As Harold Baines stepped to the podium Sunday after officially being inducted into the National Baseball Hall of Fame in Cooperstown, he delivered a message to his old friends and teammates.
“You can start your stopwatch now to time how long this speech is going to be,” Baines said. “I know you have a bet on it.”
The time for Baines’ speech checked in at approximately 9 minutes, 40 seconds, a speech full of meaningful messages and tributes for Baines’ home community of St. Michaels in Maryland, his past baseball organizations in the White Sox, Orioles, A’s, Rangers and Indians, plus fans, friends and most importantly family. Baines mentioned on a few occasions after being elected to the Hall of Fame via the Today’s Game Era Committee in December this day would not be about him.
His words rang true on a beautiful afternoon in New York.
Baines joked about gaining the reputation of being a man of few words, possibly starting on May 9, 1984, when Baines completed a 25-inning White Sox victory over Milwaukee, in a game originally beginning on May 8, with a walk-off home run. A media member asked Baines after the game about really getting that pitch he hit out to win it, to which Baines responded, “Evidently.”
“Perhaps the reputation was born,” Baines said Sunday.
In reality, Baines’ workmanlike demeanor came from his father, Linwood, who passed away in 2014 and received a special tribute in Baines’ speech. It was Baines’ father who taught him to approach life through deeds and not words. It was a lesson he passed on to him years ago, often when the two played catch in their yard, as Baines explained.
“Words are easy. Deeds are hard. Words can be empty. Deeds speak louder and sometimes they echo forever,” said Baines of the words imparted upon him by his father. “You work at it, you put your head down, you keep your mouth shut and you work at your craft day in and day out.
“I know I made him proud on the baseball field. But I made him more prouder of the man, husband, father, teammate, the friend I’ve become.”
While admitting to not being an emotional man, Baines said the one exception came with his family. He thanked his mother, two brothers and sister for their support and being in attendance, as well as his four children, their respective spouses and grandchildren.
He broke down when expressing love for his wife, Marla, who he has been with since their days together at St. Michaels High School, calling her the true Hall of Famer of their family.
"I get very emotional when I talk about family." Baines said after the induction. "Because my kids say I cry too much and I wanted to be strong for them.”

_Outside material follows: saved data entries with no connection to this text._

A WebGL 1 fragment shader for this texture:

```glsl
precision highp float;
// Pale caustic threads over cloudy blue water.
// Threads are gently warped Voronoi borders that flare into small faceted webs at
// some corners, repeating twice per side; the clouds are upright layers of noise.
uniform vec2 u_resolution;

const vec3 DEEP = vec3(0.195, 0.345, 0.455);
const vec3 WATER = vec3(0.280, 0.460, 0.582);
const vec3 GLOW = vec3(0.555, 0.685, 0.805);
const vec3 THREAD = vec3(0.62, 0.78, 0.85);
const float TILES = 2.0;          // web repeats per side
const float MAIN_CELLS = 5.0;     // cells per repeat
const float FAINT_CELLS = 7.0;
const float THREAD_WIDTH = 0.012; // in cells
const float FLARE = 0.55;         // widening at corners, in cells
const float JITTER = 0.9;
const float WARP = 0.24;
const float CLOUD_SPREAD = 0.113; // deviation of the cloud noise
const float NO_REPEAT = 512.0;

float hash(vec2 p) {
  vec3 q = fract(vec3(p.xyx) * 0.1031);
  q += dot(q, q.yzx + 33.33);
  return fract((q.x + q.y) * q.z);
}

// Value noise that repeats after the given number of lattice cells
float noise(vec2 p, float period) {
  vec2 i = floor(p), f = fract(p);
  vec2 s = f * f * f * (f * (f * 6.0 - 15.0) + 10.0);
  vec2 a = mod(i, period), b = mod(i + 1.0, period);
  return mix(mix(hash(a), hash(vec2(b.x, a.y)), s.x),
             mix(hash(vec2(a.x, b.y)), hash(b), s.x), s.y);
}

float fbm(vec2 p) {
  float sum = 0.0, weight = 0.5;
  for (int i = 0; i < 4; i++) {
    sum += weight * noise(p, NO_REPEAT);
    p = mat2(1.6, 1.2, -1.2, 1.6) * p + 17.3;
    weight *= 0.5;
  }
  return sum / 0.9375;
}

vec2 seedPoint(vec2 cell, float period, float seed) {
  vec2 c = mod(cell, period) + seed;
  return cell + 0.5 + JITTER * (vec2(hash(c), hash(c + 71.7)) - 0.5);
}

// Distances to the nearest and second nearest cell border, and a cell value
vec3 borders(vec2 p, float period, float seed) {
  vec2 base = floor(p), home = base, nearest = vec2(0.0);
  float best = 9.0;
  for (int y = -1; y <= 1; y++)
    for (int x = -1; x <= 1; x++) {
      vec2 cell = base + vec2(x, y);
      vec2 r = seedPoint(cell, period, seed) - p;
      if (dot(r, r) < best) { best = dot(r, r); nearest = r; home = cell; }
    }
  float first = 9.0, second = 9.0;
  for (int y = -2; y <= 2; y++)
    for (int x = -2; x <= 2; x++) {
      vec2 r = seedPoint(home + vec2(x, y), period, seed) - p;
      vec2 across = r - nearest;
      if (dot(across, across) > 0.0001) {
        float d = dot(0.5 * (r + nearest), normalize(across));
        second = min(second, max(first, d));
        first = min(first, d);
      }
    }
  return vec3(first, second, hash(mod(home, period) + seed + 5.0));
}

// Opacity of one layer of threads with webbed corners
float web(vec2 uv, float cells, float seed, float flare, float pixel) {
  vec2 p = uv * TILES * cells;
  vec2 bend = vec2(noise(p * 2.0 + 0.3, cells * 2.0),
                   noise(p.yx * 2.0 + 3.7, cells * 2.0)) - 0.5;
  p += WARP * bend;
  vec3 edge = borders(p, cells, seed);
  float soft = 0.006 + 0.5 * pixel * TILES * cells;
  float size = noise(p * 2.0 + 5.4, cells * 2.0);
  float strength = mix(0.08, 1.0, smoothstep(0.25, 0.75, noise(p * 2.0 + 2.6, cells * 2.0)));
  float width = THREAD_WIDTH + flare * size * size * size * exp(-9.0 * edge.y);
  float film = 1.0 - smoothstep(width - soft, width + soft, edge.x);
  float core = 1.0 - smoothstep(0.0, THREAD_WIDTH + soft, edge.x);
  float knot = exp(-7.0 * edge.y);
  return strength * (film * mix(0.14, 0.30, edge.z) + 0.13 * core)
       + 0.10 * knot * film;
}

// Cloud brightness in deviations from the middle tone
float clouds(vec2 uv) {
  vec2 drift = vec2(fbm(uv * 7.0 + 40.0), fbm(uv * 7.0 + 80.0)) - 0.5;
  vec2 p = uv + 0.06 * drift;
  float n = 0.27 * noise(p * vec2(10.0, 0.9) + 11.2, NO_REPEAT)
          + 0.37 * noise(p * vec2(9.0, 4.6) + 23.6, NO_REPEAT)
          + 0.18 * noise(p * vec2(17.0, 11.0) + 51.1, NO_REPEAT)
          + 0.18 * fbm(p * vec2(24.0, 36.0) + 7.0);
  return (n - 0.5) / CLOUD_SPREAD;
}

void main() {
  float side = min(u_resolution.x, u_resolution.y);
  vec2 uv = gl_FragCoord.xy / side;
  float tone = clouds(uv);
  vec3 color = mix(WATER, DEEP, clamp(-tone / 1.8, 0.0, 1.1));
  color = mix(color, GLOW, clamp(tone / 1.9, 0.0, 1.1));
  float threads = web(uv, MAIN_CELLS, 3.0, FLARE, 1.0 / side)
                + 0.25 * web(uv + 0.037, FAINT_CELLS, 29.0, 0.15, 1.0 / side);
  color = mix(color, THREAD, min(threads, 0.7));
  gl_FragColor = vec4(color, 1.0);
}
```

Because of this low-key demeanor, Baines’ excellence over his 22-year-career didn’t get the recognition it deserved. He was a six-time All-Star, finishing with 2,866 hits, 384 home runs and 1,628 RBIs. He also won the American League top designated hitter award, now called the Edgar Martinez Award, in 1987 and 1988 marking his first two full years as DH.
Martinez joined Baines as two of the six Hall of Fame inductees Sunday, along with Lee Smith, Mariano Rivera, the late Roy Halladay and Mike Mussina. Baines hit .324 with four doubles, five home runs, 16 RBIs, a .378 on-base percentage and a .510 slugging percentage over 31 postseason games.
This honor makes him the third No. 1 pick overall in the MLB Draft to reach the Hall of Fame. Baines, who was selected No. 1 by the White Sox in 1977, joins Ken Griffey Jr. (1987) and Chipper Jones (1990). But Baines chose to focus Sunday on topics such as giving back to your community to give other children the great opportunity he had as opposed to celebrating what he accomplished.
“We ought to revel that an outstanding person in Harold is in the Hall of Fame,” said fellow Hall of Famer and White Sox teammate Carlton Fisk in the video to introduce Baines. “He’ll represent himself, the game, the White Sox and the Hall of Fame well.
“He’s happy, we’re happy and deservedly so. He wasn’t afraid to swing. He wasn’t afraid of the situation. He wasn’t intimidated by the opposition. You didn’t notice him until he got you. And he got a lot of people.”
After the ceremony, Baines said he expected delivering his speech would be a difficult task. "Especially toward the end, I talked about my father and I got through that pretty well," he said. "I was proud of myself. But I started off my speech talking about community and family, which is very big to me. I’m glad I got through it without crying."